Throughout the entire film, Paikea tries to earn the approval and respect of her grandfather. Though he loves her, he does not consider her as able to lead their community because she is a girl. In the turning point of the film – when Paikea embraces her role as the Whale Rider and ultimately sacrifices herself in order to save the whales- Koro realizes the power Paikea possessed all along. She is and has always been the Whale Rider and no one but she could be the rightful Maori chief.

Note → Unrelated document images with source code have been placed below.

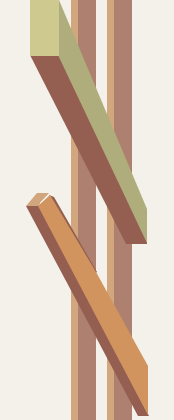
<!DOCTYPE html>
<html lang="en">
<head>
<meta charset="utf-8">
<title>Planks and posts</title>
<style>
:root {
  --paper: #f4f1ea;
  --post-light: #d2a77d;
  --post-shade: #ad806f;
  --green-end: #cdc98f;
  --green-side: #b0ad7d;
  --underside: #945f51;
  --orange-side: #d2945f;
  --orange-end: #d1a57e;
}
html, body { margin: 0; background: var(--paper); overflow: hidden; }
svg { display: block; width: 174px; height: 420px; }
.paper { fill: var(--paper); }
.post-light { fill: var(--post-light); }
.post-shade { fill: var(--post-shade); }
.green-end { fill: var(--green-end); }
.green-side { fill: var(--green-side); }
.underside { fill: var(--underside); }
.orange-side { fill: var(--orange-side); }
.orange-end { fill: var(--orange-end); }
.highlight { stroke: var(--paper); stroke-width: 1; }
</style>
</head>
<body>
<svg viewBox="0 0 174 420" role="img" aria-label="Two slanted planks crossing two upright posts">
  <defs>
    <g id="post">
      <rect class="post-light" width="8" height="420"/>
      <rect class="post-shade" x="7" width="18" height="420"/>
    </g>
  </defs>
  <rect class="paper" width="174" height="420"/>
  <g id="posts">
    <use href="#post" x="71"/>
    <use href="#post" x="107"/>
  </g>
  <g id="green-plank">
    <polygon class="underside" points="30,55 60,55 147,242 147,244 126,244"/>
    <polygon class="green-side" points="58,0 59,0 147,209 147,243 58,55"/>
    <rect class="green-end" x="30" y="0" width="29" height="56"/>
  </g>
  <g id="orange-plank">
    <polygon class="underside" points="26,206 39,205 149,416 138,416"/>
    <polygon class="underside" points="49,195 54,197 97,272 94,274"/>
    <polygon class="orange-side" points="38,206 50,195 96,272 148,366 148,415"/>
    <polygon class="orange-end" points="26,206 37,193 49,193 38,206"/>
    <line class="highlight" x1="40" y1="203" x2="50" y2="193"/>
  </g>
</svg>
</body>
</html>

This film illustrates two substantial, current issues: feminism and protecting the earth. Addressing the former matter, the film depicts the multifaceted strengths of women through Pai and her grandma. Throughout the film Pai challenges her grandfather and his patriarchal practices. Alternatively, Pai’s grandma initially appears to be submissive to Koro’s temper, but she actually holds her ground. She is an example of someone who picks his or her battles in order to win the war – a nod to the wise women in my life. The power of women, whether overt like Pai’s or subdued like her grandma’s, is a constant theme throughout the film that progresses not only the plot, but also the leading man's thinking. Secondly, Whale Rider naturally focuses on the value of protecting the earth and its living creatures. The Maori people all come together as a community in an attempt to save the beached whales. They mourn for the loss of the whales that they could not save. The film does an excellent job of personifying the whales and their emotions through its music.

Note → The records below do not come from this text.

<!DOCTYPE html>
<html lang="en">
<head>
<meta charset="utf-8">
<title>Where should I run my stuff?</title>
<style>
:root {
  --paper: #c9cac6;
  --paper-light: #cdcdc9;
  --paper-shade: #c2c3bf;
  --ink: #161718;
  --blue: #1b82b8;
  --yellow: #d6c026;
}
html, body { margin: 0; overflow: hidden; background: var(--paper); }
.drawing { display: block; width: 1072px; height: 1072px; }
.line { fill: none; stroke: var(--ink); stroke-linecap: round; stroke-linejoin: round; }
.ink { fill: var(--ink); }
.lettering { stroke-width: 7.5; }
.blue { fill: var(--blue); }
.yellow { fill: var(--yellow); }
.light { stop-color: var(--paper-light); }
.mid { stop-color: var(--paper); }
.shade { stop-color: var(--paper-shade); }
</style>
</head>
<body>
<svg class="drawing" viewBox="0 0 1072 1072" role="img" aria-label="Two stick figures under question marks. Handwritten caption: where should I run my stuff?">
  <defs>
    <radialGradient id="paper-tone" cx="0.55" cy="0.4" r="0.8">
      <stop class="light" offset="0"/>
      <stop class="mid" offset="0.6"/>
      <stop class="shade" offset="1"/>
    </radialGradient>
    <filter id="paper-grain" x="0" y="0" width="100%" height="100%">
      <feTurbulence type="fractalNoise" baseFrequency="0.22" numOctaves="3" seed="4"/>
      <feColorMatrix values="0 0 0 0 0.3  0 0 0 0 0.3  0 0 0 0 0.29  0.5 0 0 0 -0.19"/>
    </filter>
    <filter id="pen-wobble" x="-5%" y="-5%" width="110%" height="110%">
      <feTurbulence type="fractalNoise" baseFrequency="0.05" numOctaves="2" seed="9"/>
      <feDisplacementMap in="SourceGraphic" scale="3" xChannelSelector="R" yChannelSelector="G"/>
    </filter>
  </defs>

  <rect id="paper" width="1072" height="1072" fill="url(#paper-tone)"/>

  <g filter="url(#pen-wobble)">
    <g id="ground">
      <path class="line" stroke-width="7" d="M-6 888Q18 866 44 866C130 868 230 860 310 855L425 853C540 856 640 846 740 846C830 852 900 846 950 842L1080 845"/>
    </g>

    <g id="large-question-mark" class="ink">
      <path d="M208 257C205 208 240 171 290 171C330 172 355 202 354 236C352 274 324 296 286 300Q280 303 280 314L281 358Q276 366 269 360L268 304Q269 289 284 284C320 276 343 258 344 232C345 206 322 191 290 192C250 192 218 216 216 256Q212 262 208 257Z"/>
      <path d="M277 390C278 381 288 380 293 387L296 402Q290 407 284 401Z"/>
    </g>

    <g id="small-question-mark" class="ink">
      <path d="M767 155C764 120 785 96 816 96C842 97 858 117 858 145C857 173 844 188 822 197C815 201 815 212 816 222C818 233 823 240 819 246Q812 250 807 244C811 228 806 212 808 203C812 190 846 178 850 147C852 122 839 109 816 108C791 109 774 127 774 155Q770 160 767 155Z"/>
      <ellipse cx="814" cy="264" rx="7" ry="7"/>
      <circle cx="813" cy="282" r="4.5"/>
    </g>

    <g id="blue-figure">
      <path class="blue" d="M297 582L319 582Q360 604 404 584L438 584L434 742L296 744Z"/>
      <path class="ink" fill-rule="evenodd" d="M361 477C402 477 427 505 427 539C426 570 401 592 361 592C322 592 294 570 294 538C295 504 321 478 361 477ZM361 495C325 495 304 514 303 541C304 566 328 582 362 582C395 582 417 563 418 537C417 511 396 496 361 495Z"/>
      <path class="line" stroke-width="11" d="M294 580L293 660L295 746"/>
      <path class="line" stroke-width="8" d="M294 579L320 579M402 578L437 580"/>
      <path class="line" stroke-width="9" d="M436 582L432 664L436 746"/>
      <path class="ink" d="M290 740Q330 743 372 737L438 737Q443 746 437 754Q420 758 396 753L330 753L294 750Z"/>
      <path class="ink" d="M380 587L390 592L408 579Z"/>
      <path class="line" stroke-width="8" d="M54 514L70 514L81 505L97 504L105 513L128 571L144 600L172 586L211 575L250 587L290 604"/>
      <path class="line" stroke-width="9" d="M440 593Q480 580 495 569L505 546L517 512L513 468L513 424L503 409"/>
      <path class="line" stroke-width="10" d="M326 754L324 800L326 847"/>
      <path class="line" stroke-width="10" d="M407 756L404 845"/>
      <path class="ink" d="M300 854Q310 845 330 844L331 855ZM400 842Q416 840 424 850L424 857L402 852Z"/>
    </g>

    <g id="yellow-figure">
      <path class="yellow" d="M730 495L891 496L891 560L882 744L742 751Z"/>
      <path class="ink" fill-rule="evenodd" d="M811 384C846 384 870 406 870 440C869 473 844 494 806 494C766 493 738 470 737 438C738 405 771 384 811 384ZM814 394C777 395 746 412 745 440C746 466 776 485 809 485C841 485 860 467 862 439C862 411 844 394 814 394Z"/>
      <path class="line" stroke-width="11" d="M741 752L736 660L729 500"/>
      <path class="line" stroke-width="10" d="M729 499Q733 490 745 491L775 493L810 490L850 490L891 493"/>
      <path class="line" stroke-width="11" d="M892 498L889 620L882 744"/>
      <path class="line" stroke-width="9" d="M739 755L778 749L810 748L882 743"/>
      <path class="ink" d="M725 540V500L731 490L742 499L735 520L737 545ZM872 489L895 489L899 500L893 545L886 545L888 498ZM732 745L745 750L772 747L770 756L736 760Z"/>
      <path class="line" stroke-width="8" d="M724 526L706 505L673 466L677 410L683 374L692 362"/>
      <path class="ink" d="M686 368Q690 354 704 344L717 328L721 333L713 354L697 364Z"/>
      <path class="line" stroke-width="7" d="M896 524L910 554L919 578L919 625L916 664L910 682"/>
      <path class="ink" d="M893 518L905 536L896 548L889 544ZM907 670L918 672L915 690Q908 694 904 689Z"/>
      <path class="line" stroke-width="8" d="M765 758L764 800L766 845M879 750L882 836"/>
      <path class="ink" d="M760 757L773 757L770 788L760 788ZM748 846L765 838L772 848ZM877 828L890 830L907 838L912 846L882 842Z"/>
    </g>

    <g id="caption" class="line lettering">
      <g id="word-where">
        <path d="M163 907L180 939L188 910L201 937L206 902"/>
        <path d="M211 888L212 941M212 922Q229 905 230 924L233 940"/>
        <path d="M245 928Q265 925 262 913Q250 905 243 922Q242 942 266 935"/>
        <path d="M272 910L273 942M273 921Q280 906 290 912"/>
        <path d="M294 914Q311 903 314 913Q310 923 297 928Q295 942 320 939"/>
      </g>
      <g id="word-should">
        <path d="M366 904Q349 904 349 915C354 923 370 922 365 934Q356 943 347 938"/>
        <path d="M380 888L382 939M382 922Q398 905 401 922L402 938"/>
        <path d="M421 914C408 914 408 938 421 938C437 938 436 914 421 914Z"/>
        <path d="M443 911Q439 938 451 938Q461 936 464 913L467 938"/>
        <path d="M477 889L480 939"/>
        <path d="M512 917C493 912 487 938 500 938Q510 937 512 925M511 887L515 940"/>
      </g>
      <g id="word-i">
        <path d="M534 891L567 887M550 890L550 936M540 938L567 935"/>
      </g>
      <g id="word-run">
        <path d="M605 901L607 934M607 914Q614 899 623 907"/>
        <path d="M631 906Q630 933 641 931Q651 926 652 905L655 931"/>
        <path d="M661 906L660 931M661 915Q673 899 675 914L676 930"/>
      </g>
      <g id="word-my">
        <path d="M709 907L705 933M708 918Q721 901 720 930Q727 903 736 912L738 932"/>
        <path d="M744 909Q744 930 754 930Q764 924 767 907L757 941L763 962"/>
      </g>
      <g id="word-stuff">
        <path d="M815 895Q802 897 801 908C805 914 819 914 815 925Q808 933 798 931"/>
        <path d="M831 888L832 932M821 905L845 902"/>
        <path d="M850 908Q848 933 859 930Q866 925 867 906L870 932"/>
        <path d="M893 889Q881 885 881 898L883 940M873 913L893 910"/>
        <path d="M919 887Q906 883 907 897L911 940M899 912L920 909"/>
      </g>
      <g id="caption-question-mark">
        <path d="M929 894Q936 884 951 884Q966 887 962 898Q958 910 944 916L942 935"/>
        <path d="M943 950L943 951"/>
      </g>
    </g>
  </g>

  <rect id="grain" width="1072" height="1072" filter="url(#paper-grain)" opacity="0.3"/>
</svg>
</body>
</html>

This is an important film. It is also a beautiful illustration of humanity’s interconnectedness with nature – a relationship that ought to be respected, especially in this day and age. Moreover, it is a call to women, especially young women, to stand up and to prevail towards what they believe in - no matter how difficult the challenge(s) may be. This film serves as a reminder that women have the power to create change and write their own history.